West Ham manager Sam Allardyce has been given the support of the club's co-chairmen David Sullivan and David Gold in an open letter published on the Hammers' official website.
The duo also confirmed in the letter that they are close to completing their first signing of the January transfer window.
Allardyce is the only manager of a side currently in the bottom five of the Barclays Premier League who was in charge at the start of the season and, following this weekend's 5-0 FA Cup thrashing at the hands of Nottingham Forest, there has been speculation the 59-year-old may be the next boss out of work.
The one bright area for West Ham has been the Capital One Cup, in which they beat rivals Tottenham in the last round to set up a semi-final meeting with Manchester City, the first leg of which takes place at the Etihad Stadium on Wednesday evening.
And Sullivan and Gold have backed Allardyce to move the club up from 19th place in the table and, with the support of vice-chairman Karren Brady, they will also use their own experiences to overcome West Ham's current plight.
"We know Sam has not lost his ambition or desire and is committed to making West Ham United a great Premier League club," the open letter read.
"Sam has been handed a near impossible task of coming through three crucial games in the space of six days with a squad of only 14 fit and available senior players.
"We have experienced difficult times before and we know what will get us results - hard work, determination and perseverance.
"To that end, we are all working round the clock to do everything in our powers to help arrest our slump in form."
It is the seemingly ever-growing injury list at West Ham that has been highlighted as the main reason for the club's poor run, which has seen them fail to win a league game since November 30.
Andy Carroll has yet to feature this season while James Tomkins, Winston Reid, James Collins, Mark Noble and Ricardo Vaz Te are also injured and captain Kevin Nolan is currently banned.
Sullivan and Gold revealed in their letter that they are close to providing Allardyce with more players and believe once their current crop of crocked talent start returning to action things will get easier for the Hammers.
"Our first priority is to get our key players fit," the letter continued.
"Our record signing Andy Carroll continues to make good progress following his return to first-team training and he should be back on the pitch very soon...Trust us, Andy Carroll is desperate to play and is ready to do his bit for the team and we are confident that the return of all of our injured players will lead to an upturn in our fortunes.
"Thereafter, our second priority is to bring in the new talent needed to bolster our squad in the most needed areas.

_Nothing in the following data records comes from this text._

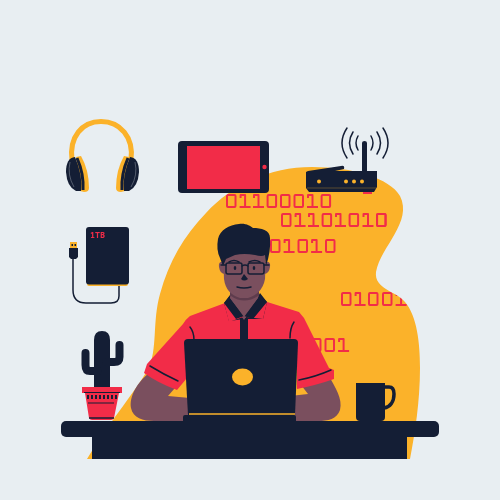
<!DOCTYPE html>
<html lang="en">
<head>
<meta charset="utf-8">
<title>Programmer at a desk</title>
<style>
:root {
  --paper: #e8eef2;
  --navy: #141e35;
  --red: #f22c48;
  --yellow: #fbb22a;
  --skin: #7a4f5e;
  --skin-shade: #5e3c4d;
}
html, body { margin: 0; width: 500px; height: 500px; overflow: hidden; background: var(--paper); }
svg { display: block; }
.navy { fill: var(--navy); }
.red { fill: var(--red); }
.yellow { fill: var(--yellow); }
.skin { fill: var(--skin); }
.shade { fill: var(--skin-shade); }
.line { fill: none; stroke: var(--navy); stroke-width: 1.5; stroke-linecap: round; stroke-linejoin: round; }
.digit { fill: none; stroke: var(--red); stroke-width: 2; stroke-linejoin: round; }
.capacity { font: 700 9px "Noto Sans Mono", "Liberation Mono", monospace; fill: var(--red); }
</style>
</head>
<body>
<svg width="500" height="500" viewBox="0 0 500 500" role="img" aria-label="A programmer works at a laptop, surrounded by computer accessories and binary code">
  <defs>
    <path id="blob" d="M87 459C112 418 136 391 148 369C158 350 152 322 160 294C169 261 184 236 206 213C232 185 269 167 312 167C352 167 390 178 400 196C413 222 381 246 376 272C374 289 396 291 405 302C417 316 420 343 420 368C420 401 415 433 410 459Z"/>
    <clipPath id="blob-area"><use href="#blob"/></clipPath>
    <rect id="zero" class="digit" x="1" y="1" width="8.5" height="12" rx="1"/>
    <path id="one" class="digit" d="M1 4V1H5.5V13M0 13H11"/>
    <g id="zero-one"><use href="#zero"/><use href="#one" x="13.6"/></g>
    <g id="one-zero"><use href="#one"/><use href="#zero" x="13.6"/></g>
    <g id="earcup">
      <path class="yellow" d="M76 157L81 156Q89 170 89 188Q89 192 84 192L80 191Z"/>
      <path class="navy" d="M75 157Q66 158 66 172Q67 187 76 191L81 191Q83 176 75 157Z"/>
      <path d="M77 158Q84 174 83 190" fill="none" stroke="var(--navy)" stroke-width="3"/>
      <path d="M70 162Q67 175 74 187" fill="none" stroke="var(--paper)" stroke-width=".6" opacity=".5"/>
    </g>
  </defs>

  <rect width="500" height="500" fill="var(--paper)"/>
  <use href="#blob" class="yellow"/>

  <g id="binary-code" clip-path="url(#blob-area)">
    <g transform="translate(226 194)">
      <use href="#zero-one"/><use href="#one-zero" x="27"/><use href="#zero" x="54"/><use href="#zero" x="67.5"/><use href="#one-zero" x="81"/>
    </g>
    <g transform="translate(281 213)">
      <use href="#zero-one"/><use href="#one-zero" x="27"/><use href="#one-zero" x="54"/><use href="#one-zero" x="81.5"/><use href="#zero" x="95"/>
    </g>
    <g transform="translate(270 239)">
      <use href="#zero-one"/><use href="#zero-one" x="27.5"/><use href="#zero" x="55"/>
    </g>
    <g transform="translate(341 292)">
      <use href="#zero-one"/><use href="#zero" x="27"/><use href="#zero-one" x="41"/>
    </g>
    <g transform="translate(311 338)">
      <use href="#zero"/><use href="#zero-one" x="13.5"/>
    </g>
    <path class="red" d="M363 190H372V194H363Z"/>
  </g>

  <g id="headphones">
    <path d="M72 160C69 137 82 121.500 101 121.500S134 137 131 160" fill="none" stroke="var(--yellow)" stroke-width="5"/>
    <use href="#earcup"/>
    <use href="#earcup" transform="matrix(-1 0 0 1 205 0)"/>
  </g>

  <g id="tablet">
    <rect class="navy" x="178" y="141" width="91" height="52" rx="4"/>
    <rect class="red" x="187" y="146" width="73" height="43"/>
    <circle class="red" cx="264.500" cy="167" r="2.200"/>
  </g>

  <g id="router">
    <path class="navy" d="M308 171L341 166Q345 165 344 169L335 171H362V143Q362 141 364.500 141T367 143V171H377V187L374 192H309L306 188V172Z"/>
    <path d="M307 188H376" stroke="var(--yellow)" stroke-width=".6" opacity=".5"/>
    <g class="yellow"><circle cx="319" cy="181.500" r="2"/><circle cx="346" cy="181.500" r="2"/><circle cx="354" cy="181.500" r="2"/><circle cx="362" cy="181.500" r="2"/></g>
    <g class="line">
      <path d="M358 136Q354 143 358 150M353 132Q346 143 353 154M347 128Q337 143 347 158"/>
      <path d="M371 136Q375 143 371 150M377 132Q384 143 377 154M383 128Q393 143 383 158"/>
    </g>
  </g>

  <g id="hard-drive">
    <path class="line" stroke-width="1.200" d="M73 258V290Q73 303 86 303H111Q119 303 119 296V284"/>
    <rect class="yellow" x="87" y="230" width="41" height="56" rx="2"/>
    <rect class="navy" x="86" y="227" width="43" height="57.500" rx="3"/>
    <text class="capacity" x="90" y="238" textLength="15" lengthAdjust="spacingAndGlyphs">1TB</text>
    <rect class="yellow" x="70" y="242" width="7" height="7"/>
    <path class="navy" d="M69 248H78V257L76 259H71L69 257ZM71.500 244H73V246H71.500ZM74.500 244H76V246H74.500Z"/>
  </g>

  <g id="cactus">
    <path class="navy" d="M94 388V340Q94 331 102 331T110 340V388Z"/>
    <path d="M98 371H90Q85.500 371 85.500 365V353M106 362H114Q119.500 362 119.500 357V345" fill="none" stroke="var(--navy)" stroke-width="8" stroke-linecap="round"/>
    <path class="red" d="M82 387H122V393H119L114 418Q113 420 111 420H92Q90 420 89 418L85 393H82Z"/>
    <path d="M84 392.500H120M88 403H114" stroke="var(--navy)" stroke-width="1.200"/>
    <path d="M87 397H118" stroke="var(--navy)" stroke-width="4" stroke-dasharray="2 2"/>
    <path d="M89 418H114" stroke="var(--navy)" stroke-width="1.500"/>
  </g>

  <g id="programmer">
    <g id="forearms">
      <path class="skin" d="M148 374C138 382 129 396 131 408C133 418 143 421 154 421H190V398L168 396L181 381Z"/>
      <path class="skin" d="M329 376C335 387 343 399 340 410C337 419 328 421 318 421H290V396L308 394L298 381Z"/>
    </g>
    <g id="shirt">
      <path class="red" d="M225 303L190 316Q186 319 183 324L147 364L144 373Q158 383 177 390L187 378V345H297V389Q317 385 334 379L334 370L329 368L304 318L299 312L264 301L244 314Z"/>
      <path class="line" d="M150 366Q163 374 178 381M331 370Q315 377 299 380" stroke-width="2"/>
      <path class="line" d="M190 327Q194 332 194 340M294 322Q290 328 290 338"/>
      <path class="navy" d="M240 318H248V340H240Z"/>
    </g>
    <g id="neck">
      <path class="navy" d="M224 303L230 295L244 320L260 293L267 302L263 319L244 319L229 321Z"/>
      <path class="skin" d="M230 285H259V298L244 320L230 299Z"/>
      <path class="shade" d="M230 289Q244 303 259 289V297Q250 304 242 303Q235 302 230 296Z"/>
      <path class="red" d="M224 303L229 322L243 317L232 306ZM267 302L263 319L246 317L258 305Z"/>
      <path class="navy" d="M229 297L224 303L236 319L244 316ZM260 295L267 302L253 319L244 316Z"/>
      <path class="skin" d="M231 292H258V298L244 317L231 299Z"/>
      <path class="shade" d="M231 291Q244 300 258 291V296Q244 305 231 296Z"/>
    </g>
    <g id="head">
      <path class="skin" d="M224 262Q218 261 219 267Q220 274 225 274ZM265 262Q271 261 270 267Q269 274 264 274Z"/>
      <path class="skin" d="M223 250H266L265 279Q262 294 248 298H240Q226 294 224 279Z"/>
      <path class="navy" d="M223 266L220 258Q216 250 218 239C220 230 229 225 239 224C246 223 250 226 253 228C261 228 270 230 270 238Q271 251 266 266L265 255Q262 257 255 255Q244 253 235 255L226 259Z"/>
      <path class="line" d="M229 262Q234 259 239 262M249 262Q255 259 260 262"/>
      <g class="line" stroke-width="1.300">
        <rect x="226" y="263" width="16" height="11" rx="2"/>
        <rect x="248" y="263" width="16" height="11" rx="2"/>
        <path d="M242 266Q245 264 248 266M221 265H226M264 265H269"/>
      </g>
      <ellipse class="navy" cx="235" cy="268" rx="1.300" ry="2"/>
      <ellipse class="navy" cx="254" cy="268" rx="1.300" ry="2"/>
      <path class="navy" d="M244 274L241 279Q244 282 248 279Z"/>
      <path class="line" d="M237 287Q244 289 251 287"/>
    </g>
  </g>

  <g id="laptop">
    <path class="navy" d="M188 339H294Q298 339 298 343L295 415H188L184 343Q184 339 188 339Z"/>
    <path d="M189 414H295" stroke="var(--yellow)" stroke-width="1.500"/>
    <rect class="navy" x="183" y="415" width="113" height="8" rx="2"/>
    <ellipse class="yellow" cx="242.500" cy="377" rx="10.500" ry="8.500"/>
  </g>

  <g id="mug">
    <path class="navy" d="M356 383H385V417Q385 421 381 421H360Q356 421 356 417Z"/>
    <path d="M384 387H389Q394 387 394 394C394 402 390 407 384 408" fill="none" stroke="var(--navy)" stroke-width="3.500"/>
  </g>

  <g id="desk" class="navy">
    <rect x="61" y="421" width="378" height="16" rx="5"/>
    <rect x="92" y="432" width="315" height="27"/>
  </g>
</svg>
</body>
</html>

"January is not an easy time to do business but we are pleased to confirm we are close to securing one of our key striking targets. A defender is high on the list of priorities as well and progress is being made on that front."

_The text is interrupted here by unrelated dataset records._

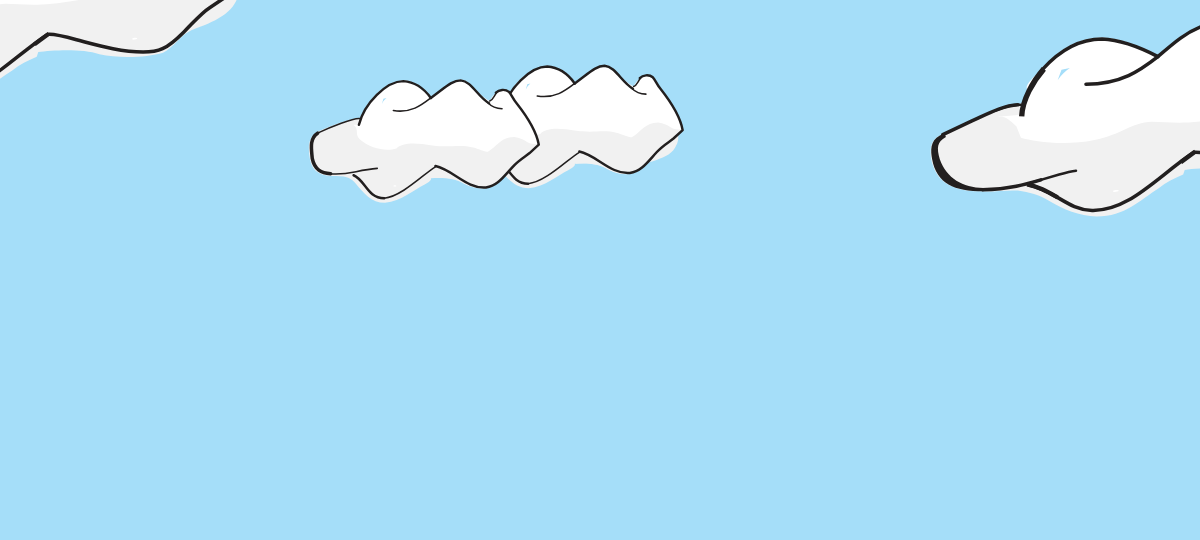
<!DOCTYPE html>
<html lang="en">
<head>
<meta charset="utf-8">
<title>Clouds in a blue sky</title>
<style>
:root {
  --sky: #a5def9;
  --cloud: #ffffff;
  --shade: #f1f1f1;
  --ink: #221f1f;
}
html, body { margin: 0; padding: 0; overflow: hidden; background: var(--sky); }
.sky { display: block; width: 1200px; height: 540px; background: var(--sky); }
.shade { fill: var(--shade); }
.white { fill: var(--cloud); }
.glint { fill: var(--sky); }
.ink { fill: var(--ink); }
.line { fill: none; stroke: var(--ink); stroke-linecap: round; stroke-linejoin: round; }
.fine { stroke-width: 2; }
.pen { stroke-width: 3.2; }
.bold { stroke-width: 4.6; }
.brush { stroke-width: 7; stroke-linecap: butt; }
</style>
</head>
<body>
<svg class="sky" viewBox="0 0 1568 705.6" preserveAspectRatio="none" role="img" aria-label="Hand-drawn white clouds drifting in a light blue sky">
  <defs>
    <g id="small-cloud">
      <path class="shade" d="M470 154C450 157 430 166 415 172C401 180 403 195 405 208C409 226 420 230 440 230C454 230 460 234 465 240C475 252 485 265 503 265C525 263 540 248 555 241C562 237 564 235 563 233C580 232 595 233 606 240C618 246 628 247 636 246C655 242 670 216 690 202L704 189L680 150L520 130Z"/>
      <path class="white" d="M462 163C470 170 463 175 470 182C485 195 505 198 518 194C525 186 543 186 565 190C590 193 600 188 620 193C632 197 636 199 638 198C650 191 655 179 672 179C688 181 688 190 703 188C700 170 688 150 668 124C660 114 648 116 640 132C620 122 615 104 601 104C588 106 575 120 563 128C555 115 540 105 526 105C500 108 475 135 469 163Z"/>
      <path class="glint" d="M501 129L505 128Q501 131 499 136Z"/>
      <path class="line fine" d="M470 155C462 154 432 166 415 174M430 227C455 230 465 222 493 220"/>
      <path class="line bold" d="M415 174C404 181 407 195 408 207C411 222 420 226 432 227"/>
      <path class="line pen" d="M469 163C476 135 505 106 527 106C543 107 555 117 563 128"/>
      <path class="line fine" d="M514 144.500C537 148 550 138 563 128"/>
      <path class="line pen" d="M563 128C580 116 590 105 602 105C616 106 624 126 639 135"/>
      <path class="line fine" d="M637 134C643 140 650 142 656 142M640 132C644 131 645 126 649 121"/>
      <path class="line pen" d="M648 121C652 117 660 116 665 120C668 123 670 129 675 135C690 154 701 172 704 189L692 200C686 205 678 209 670 218C658 231 650 243 635 245C610 247 592 222 569 217"/>
      <path class="line fine" d="M569 218C555 226 525 257 502 259"/>
      <path class="line pen" d="M502 259C480 259 477 235 462 229"/>
    </g>
    <g id="large-cloud">
      <path class="shade" d="M1336 135C1310 138 1290 148 1270 157L1226 178C1213 186 1215 205 1219 216C1227 241 1250 250 1280 250C1300 251 1315 248 1330 249C1345 251 1358 255 1370 262C1390 274 1410 282 1433 283C1470 283 1490 261 1514 246C1524 238 1534 233 1546 228L1548 222C1565 220 1605 217 1628 225C1655 231 1690 229 1711 223C1725 215 1735 200 1745 195C1765 186 1798 178 1808 152L1830 100L1500 100Z"/>
      <path class="white" d="M1300 153C1313 150 1318 156 1328 165L1334 180C1350 185 1392 191 1430 183C1465 176 1478 160 1505 159C1530 159 1545 164 1601 154L1830 100L1800 35L1568 35C1550 43 1535 58 1513 74C1495 65 1470 50 1440 49C1408 49 1380 67 1362 90C1340 110 1341 112 1342 118L1332 150Z"/>
      <path class="glint" d="M1387 91L1398 89C1392 93 1386 99 1382 105Z"/>
      <ellipse class="white" cx="1458" cy="249.500" rx="4" ry="1.200" transform="rotate(-8 1458 249)"/>
      <ellipse class="white" cx="1674" cy="204.500" rx="3.500" ry="1.200" transform="rotate(-8 1674 204)"/>
      <path class="line pen" d="M1335 137C1322 136 1309 141 1300 145"/>
      <path class="line bold" d="M1330 137C1310 138 1290 149 1270 158L1232 176"/>
      <path class="ink" d="M1234 174L1228 177C1215 184 1216 197 1218 208C1224 240 1247 250 1285 250L1285 245.500C1258 245 1237 233 1228 208C1224 193 1224 186 1236 179Z"/>
      <path class="line bold" d="M1284 248C1320 247 1340 241 1360 235"/>
      <path class="line pen" d="M1350 238L1384 228Q1398 224 1406 223"/>
      <path class="line brush" d="M1335 152C1336 130 1350 106 1364 90"/>
      <path class="line bold" d="M1362 91C1388 62 1415 51 1440 51C1465 52 1490 62 1513 74"/>
      <path class="line bold" d="M1419 110C1465 110 1490 92 1513 74C1535 55 1550 42 1572 34"/>
      <path class="line brush" d="M1342 241C1358 244 1368 250 1382 258" style="stroke-width:5.500"/>
      <path class="line bold" d="M1344 241.500C1380 250 1395 274 1427 275C1475 276 1512 231 1560 199C1568 198 1580 201 1598 206C1625 213 1655 222 1685 222C1705 222 1715 219 1738 196C1752 182 1761 171 1772 164L1802 144"/>
      <path class="line brush" d="M1543 212L1562 198" style="stroke-width:5.500"/>
    </g>
  </defs>

  <g id="top-left-cloud">
    <use href="#large-cloud" x="-1498" y="-154"/>
  </g>

  <g id="cloud-pair">
    <path class="shade" d="M751 214C768 212 784 214 796 222C810 229 822 229 829 225C837 218 845 212 852 211C866 206 876 203 882 193C885 188 887 183 886 176L820 180Z"/>
    <use href="#small-cloud" x="188" y="-19"/>
    <use href="#small-cloud"/>
    <ellipse class="white" cx="516" cy="243" rx="2" ry=".8"/>
  </g>

  <g id="right-cloud">
    <use href="#large-cloud"/>
  </g>
</svg>
</body>
</html>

Everton defender Johnny Heitinga rejected a move to Upton Park last week and Allardyce has conceded attracting players to compete in a relegation battle may prove 'impossible' but, with talent such as Monaco forward Lacina Traore reportedly closing in on a loan move, any business will be welcomed by everyone involved with West Ham.
Allardyce, meanwhile, has warned that there will be no reinforcements at the back before the daunting trip to free-scoring City.

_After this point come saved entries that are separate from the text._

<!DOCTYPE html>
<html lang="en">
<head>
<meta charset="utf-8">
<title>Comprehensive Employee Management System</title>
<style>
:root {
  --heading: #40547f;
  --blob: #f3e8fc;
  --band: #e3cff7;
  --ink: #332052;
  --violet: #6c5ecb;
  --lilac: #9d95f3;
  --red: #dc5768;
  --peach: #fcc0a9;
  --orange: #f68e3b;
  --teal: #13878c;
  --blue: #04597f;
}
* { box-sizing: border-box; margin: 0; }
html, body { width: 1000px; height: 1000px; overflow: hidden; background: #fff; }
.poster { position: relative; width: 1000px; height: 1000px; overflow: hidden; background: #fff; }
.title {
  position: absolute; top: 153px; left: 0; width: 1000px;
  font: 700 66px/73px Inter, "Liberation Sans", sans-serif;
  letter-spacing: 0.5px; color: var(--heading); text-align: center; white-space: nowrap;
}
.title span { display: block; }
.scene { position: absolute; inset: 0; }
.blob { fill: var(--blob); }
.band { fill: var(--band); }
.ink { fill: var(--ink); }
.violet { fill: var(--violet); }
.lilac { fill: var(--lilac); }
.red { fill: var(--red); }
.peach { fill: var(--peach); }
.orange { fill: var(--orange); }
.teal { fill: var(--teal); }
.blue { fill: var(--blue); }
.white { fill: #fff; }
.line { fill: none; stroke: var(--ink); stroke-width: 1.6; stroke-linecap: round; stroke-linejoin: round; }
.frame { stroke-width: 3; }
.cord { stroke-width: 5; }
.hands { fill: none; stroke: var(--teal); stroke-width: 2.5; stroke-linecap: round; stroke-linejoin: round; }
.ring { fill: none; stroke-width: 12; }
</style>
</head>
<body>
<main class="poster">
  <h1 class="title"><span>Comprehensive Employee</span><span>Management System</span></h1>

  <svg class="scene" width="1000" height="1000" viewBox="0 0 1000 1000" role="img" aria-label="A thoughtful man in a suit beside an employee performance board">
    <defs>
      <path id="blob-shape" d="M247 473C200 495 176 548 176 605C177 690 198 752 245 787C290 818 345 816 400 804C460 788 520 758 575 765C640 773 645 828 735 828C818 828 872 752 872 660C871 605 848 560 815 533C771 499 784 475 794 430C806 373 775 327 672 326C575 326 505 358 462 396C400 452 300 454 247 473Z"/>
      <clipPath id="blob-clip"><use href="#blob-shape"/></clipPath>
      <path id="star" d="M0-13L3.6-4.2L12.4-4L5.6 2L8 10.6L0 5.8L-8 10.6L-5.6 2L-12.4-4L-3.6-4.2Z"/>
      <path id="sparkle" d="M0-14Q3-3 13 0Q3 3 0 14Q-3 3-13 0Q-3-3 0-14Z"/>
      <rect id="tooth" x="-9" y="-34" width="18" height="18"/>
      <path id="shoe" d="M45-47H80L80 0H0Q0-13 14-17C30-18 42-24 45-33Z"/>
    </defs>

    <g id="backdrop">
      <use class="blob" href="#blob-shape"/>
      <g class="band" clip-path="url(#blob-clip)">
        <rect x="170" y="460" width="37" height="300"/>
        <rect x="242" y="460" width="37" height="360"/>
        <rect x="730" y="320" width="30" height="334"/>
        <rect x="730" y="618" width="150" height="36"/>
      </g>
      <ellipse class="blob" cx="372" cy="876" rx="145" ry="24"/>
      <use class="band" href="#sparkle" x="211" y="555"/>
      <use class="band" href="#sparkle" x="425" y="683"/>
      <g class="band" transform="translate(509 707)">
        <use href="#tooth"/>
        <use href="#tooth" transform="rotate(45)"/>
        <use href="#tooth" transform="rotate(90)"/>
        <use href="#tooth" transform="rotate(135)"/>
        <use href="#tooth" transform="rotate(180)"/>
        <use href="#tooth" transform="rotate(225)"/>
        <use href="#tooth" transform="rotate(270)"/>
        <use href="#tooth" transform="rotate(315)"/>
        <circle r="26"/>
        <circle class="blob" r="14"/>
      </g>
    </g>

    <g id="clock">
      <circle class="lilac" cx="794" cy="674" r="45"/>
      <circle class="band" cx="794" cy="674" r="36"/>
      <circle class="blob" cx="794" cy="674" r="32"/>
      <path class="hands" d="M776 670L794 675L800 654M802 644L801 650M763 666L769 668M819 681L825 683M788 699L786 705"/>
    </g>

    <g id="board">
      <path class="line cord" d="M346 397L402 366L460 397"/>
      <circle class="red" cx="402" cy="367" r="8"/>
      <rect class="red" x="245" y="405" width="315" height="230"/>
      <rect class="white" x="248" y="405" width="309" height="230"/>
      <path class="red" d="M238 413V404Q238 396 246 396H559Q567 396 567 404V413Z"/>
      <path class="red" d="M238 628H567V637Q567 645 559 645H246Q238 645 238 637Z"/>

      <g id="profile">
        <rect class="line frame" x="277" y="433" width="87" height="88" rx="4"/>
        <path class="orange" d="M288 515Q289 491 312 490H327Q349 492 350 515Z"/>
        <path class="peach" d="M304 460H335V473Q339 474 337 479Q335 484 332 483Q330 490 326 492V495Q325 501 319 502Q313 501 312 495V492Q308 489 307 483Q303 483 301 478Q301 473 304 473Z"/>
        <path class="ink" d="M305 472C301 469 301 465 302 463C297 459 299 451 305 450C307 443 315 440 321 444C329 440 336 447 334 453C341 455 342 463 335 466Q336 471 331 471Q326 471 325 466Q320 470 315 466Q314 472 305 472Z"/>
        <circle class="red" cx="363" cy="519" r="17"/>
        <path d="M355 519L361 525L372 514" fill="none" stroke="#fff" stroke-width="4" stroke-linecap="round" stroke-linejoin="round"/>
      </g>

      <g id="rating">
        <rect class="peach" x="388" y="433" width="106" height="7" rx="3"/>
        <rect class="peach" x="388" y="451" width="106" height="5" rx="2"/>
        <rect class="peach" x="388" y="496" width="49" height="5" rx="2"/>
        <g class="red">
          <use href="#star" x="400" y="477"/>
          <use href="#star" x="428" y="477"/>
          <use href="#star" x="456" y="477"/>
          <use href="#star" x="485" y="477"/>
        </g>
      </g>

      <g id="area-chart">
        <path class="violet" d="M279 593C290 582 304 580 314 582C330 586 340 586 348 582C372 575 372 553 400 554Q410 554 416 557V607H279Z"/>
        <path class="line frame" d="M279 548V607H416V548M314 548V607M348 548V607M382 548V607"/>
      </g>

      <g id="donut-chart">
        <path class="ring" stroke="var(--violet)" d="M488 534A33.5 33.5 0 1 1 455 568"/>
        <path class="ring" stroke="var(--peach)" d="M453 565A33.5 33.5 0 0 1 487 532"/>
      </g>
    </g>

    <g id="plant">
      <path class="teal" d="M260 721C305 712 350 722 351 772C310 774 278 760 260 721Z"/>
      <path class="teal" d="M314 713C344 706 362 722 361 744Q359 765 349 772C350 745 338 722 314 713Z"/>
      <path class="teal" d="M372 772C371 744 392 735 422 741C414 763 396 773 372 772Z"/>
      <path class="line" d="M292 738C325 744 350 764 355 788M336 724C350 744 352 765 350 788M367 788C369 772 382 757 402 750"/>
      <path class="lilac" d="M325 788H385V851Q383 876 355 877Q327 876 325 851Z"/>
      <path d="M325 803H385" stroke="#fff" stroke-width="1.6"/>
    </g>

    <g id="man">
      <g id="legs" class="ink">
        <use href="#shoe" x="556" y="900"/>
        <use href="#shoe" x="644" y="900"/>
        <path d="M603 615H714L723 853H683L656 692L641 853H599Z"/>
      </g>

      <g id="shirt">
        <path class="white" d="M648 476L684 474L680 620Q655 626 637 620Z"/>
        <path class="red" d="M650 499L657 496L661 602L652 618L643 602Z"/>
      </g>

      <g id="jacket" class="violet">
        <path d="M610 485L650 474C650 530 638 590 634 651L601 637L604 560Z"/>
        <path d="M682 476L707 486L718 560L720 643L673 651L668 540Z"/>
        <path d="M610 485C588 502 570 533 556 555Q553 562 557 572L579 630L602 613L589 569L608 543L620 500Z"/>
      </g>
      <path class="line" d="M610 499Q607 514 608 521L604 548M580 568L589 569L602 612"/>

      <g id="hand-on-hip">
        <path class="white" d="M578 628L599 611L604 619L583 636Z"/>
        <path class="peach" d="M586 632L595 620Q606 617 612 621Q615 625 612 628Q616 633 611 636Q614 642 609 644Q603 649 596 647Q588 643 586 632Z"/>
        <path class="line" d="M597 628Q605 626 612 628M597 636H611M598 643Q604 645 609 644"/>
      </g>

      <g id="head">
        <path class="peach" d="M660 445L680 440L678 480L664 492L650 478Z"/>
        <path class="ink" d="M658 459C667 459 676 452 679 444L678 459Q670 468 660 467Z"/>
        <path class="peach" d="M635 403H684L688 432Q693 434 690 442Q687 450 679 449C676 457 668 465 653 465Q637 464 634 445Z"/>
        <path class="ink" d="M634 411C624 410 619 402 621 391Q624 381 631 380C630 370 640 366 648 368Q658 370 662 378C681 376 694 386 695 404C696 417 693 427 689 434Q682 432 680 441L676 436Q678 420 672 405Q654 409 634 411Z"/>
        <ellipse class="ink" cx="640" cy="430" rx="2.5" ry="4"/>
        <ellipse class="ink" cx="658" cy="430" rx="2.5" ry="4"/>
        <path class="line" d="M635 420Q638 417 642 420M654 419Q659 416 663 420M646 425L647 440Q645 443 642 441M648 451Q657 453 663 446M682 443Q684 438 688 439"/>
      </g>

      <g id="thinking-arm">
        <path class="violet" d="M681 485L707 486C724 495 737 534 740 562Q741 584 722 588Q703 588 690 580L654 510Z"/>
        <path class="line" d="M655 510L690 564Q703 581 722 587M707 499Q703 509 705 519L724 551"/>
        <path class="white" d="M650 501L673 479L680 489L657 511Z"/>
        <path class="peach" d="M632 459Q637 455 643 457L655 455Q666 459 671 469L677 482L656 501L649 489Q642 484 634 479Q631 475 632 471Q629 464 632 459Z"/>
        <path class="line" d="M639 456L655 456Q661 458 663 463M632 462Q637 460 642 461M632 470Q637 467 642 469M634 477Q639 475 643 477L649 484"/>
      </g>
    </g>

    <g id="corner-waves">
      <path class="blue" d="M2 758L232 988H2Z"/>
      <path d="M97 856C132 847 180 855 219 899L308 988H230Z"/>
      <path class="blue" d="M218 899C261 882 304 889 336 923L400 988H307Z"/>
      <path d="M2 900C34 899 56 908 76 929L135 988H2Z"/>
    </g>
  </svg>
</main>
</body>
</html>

Tomkins, Reid and Collins leave a sizeable gap in the heart of defence and it looks set to remain at the Etihad Stadium.
"First-team players were rested (against Forest) to play Wednesday, the last thing I wanted to do was have players going in to the semi-final fatigued or not as fresh as City, who have a much bigger, more talented squad," he said.
"We planned to get as many fit for Wednesday and Saturday as possible but I don't think by Wednesday we'll have any defenders fit certainly. By Saturday we might.
"All of our defenders in central areas are missing and until they are back fit again and stay fit it puts us in a very, very difficult situation."
In a bid to keep his first-choice players fit for the challenges ahead Allardyce effectively sacrificed the FA Cup tie, fielding a total of five debutants and three more players with fewer than 10 first-team outings between them.
It was a controversial decision, with the rout increasing dark clouds around the club as well as potentially scarring the rookies.
As for the latter charge, Allardyce feels it may have a positive effect in the long run.
"They've got to find out what level they have to be at as young professionals," he said.
"They have to find out how string they have to be, not just physically but in mental terms to play at this level. This was not an easy game for them but it was a fantastic opportunity for them to realise.
"They all probably thought they were better than they are. They probably thought 'I've got my chance to show what I can do' and in the end they got over-run.
"To be fair, there were too many of them on the field. I would have liked to play three or four but that wasn't the case with a massive Capital One Cup semi-final coming up."